And of course one day, probably more by accident than anything else, such an exotic claim will be found to be right [ish], and people in the right place at the right time and with the right contracts and NDA's, will make a lot of money and fill a lot of TV air time.
Meanwhile, if the story is wrong, just ignore it and move on to the next one.
As a postscript here are a few words of advice to editors and the commissioners of TV Factual.
If someone pitches your magazine/TV channel an archaeology story which involves one or more of the following;
1. A treasure everyone would love to find- in this case it was lost chambers of a Pharaoh's tomb which might contain the most beautiful women in the World, but any treasure [or even the alleged whereabouts of Hitler/the Roswell Aliens] will do.
2. "Ground Penetrating Radar" and/or other apparently objective scientific data which almost certainly "proves" there is something to the story.
3. An "expert" and other "witnesses" who authenticate the said data, but are reluctant to have the data reviewed by outsiders and;
4. A local politician with a department/career to promote;
then commission at least one independent expert of your own to review what you are being sold before you write the cheque, let alone run the story.
[Remembering that even then things can still go horribly wrong; see the legendary fake "Hitler Diaries" which were initially authenticated for the Sunday Times by eminent historian Hugh Trevor Roper, but at least you can always then blame your expert for the ensuing fiasco].
Of course that presupposes you actually want to tell the real story rather than just employ "Private Eye" magazines famous hack "Phil Space", to fill space.
As one somewhat jaundiced observer posting as "TheLifeofFriley" commentated after the Guardian claimed that the archaeological world was "electrified" by the alleged discovery in Tut's tomb;
The world of archaeology was electrified
For the most part we thought it utter tripe"
True, but out in the real world, as click bait it was priceless.
FULL DISCLOSURE: The author of this article, Andy Brockman, was Lead Archaeologist on the 2013 Burma Spitfires Project and edited the academic research report into that particular example of fantasy archaeology which you can read here.

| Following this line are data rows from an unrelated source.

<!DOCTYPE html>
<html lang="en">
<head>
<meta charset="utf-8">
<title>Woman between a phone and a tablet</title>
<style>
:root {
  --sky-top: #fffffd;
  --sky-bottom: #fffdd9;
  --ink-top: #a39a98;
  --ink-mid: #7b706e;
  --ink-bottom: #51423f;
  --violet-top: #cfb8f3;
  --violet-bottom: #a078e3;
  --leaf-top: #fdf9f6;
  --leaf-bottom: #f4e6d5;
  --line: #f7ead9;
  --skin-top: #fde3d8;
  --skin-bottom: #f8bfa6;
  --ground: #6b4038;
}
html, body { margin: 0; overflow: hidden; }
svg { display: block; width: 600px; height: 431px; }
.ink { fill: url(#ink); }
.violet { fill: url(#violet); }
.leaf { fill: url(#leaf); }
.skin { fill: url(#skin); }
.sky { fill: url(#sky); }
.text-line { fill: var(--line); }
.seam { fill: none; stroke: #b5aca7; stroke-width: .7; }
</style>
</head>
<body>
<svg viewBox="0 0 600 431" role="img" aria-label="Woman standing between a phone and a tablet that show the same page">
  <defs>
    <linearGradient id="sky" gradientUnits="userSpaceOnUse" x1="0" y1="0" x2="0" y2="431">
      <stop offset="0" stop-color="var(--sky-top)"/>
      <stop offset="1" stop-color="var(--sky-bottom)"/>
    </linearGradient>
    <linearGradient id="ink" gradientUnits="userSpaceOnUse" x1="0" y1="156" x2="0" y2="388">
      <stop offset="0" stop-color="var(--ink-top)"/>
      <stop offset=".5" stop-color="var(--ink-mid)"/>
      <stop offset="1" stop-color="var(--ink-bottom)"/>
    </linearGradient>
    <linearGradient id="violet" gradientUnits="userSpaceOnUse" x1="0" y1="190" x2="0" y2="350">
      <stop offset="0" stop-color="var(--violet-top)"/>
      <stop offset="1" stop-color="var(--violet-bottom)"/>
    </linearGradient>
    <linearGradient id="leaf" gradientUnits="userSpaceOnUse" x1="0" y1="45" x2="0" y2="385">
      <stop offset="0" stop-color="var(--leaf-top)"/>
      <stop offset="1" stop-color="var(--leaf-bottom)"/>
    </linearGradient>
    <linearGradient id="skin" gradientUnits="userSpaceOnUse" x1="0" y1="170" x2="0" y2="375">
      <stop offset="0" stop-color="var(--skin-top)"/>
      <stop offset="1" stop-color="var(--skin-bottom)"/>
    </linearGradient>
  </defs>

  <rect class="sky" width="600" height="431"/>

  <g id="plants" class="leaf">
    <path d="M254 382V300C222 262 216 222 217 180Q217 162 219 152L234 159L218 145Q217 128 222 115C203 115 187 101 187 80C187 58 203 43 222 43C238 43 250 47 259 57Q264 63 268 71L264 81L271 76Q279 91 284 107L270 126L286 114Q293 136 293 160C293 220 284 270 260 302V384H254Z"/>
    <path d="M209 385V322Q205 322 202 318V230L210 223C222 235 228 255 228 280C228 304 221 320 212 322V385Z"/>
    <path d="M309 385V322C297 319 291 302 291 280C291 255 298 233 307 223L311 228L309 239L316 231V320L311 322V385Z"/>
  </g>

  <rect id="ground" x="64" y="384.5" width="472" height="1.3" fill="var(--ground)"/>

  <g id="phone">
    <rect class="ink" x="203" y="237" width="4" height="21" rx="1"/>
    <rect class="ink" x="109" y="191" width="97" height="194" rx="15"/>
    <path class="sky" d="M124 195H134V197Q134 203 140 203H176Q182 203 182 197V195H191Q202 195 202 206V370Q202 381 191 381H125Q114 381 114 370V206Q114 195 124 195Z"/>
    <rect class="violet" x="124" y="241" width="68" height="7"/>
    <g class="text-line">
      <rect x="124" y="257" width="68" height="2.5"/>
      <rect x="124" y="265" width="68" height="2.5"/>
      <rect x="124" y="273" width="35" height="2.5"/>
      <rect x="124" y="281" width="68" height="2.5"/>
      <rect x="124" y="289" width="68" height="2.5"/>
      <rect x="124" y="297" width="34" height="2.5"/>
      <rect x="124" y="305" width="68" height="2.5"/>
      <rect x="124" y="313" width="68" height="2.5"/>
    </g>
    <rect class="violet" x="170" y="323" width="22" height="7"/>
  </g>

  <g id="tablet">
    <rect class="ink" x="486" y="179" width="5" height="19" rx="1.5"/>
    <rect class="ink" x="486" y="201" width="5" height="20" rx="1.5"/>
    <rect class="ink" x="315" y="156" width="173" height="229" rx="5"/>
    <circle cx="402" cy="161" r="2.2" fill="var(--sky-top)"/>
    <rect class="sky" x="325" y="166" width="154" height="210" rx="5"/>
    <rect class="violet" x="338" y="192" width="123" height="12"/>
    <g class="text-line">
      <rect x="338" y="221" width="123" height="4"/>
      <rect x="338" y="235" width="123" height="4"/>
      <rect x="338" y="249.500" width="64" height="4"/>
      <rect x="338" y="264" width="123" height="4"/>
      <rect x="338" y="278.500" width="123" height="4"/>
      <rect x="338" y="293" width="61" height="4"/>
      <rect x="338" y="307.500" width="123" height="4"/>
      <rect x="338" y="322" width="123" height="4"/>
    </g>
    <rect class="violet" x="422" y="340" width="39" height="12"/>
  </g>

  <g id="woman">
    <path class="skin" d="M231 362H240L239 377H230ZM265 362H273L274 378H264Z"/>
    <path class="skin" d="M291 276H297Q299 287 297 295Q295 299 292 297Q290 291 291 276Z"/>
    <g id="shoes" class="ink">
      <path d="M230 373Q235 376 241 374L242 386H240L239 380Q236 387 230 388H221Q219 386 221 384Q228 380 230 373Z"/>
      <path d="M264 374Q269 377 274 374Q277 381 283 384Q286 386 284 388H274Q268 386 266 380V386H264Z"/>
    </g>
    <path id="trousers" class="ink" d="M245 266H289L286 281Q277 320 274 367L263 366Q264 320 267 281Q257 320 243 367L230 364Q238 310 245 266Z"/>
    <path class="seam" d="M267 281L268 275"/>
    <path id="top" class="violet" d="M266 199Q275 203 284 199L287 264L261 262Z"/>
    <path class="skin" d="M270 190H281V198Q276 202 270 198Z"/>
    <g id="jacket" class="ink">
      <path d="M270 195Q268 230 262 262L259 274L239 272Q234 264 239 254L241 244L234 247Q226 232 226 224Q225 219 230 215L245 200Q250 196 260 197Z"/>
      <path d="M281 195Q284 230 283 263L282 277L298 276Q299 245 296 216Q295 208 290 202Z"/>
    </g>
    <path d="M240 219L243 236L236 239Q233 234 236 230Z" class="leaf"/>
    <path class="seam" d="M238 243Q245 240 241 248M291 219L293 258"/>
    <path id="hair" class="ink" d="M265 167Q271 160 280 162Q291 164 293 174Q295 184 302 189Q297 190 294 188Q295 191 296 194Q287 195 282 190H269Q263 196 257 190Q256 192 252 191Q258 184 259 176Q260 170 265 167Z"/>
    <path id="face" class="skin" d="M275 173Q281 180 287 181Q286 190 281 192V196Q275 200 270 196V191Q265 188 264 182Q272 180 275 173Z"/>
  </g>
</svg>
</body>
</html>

If you do read the report you might even spot one or two similarities between the saga of the Burma Spitfires and the current story from Egypt, and the search for the alleged Polish Gold Train, and the search for the missing Amber Room, and the search for Yamashita's Gold and the…
-- Sent from my Linux system.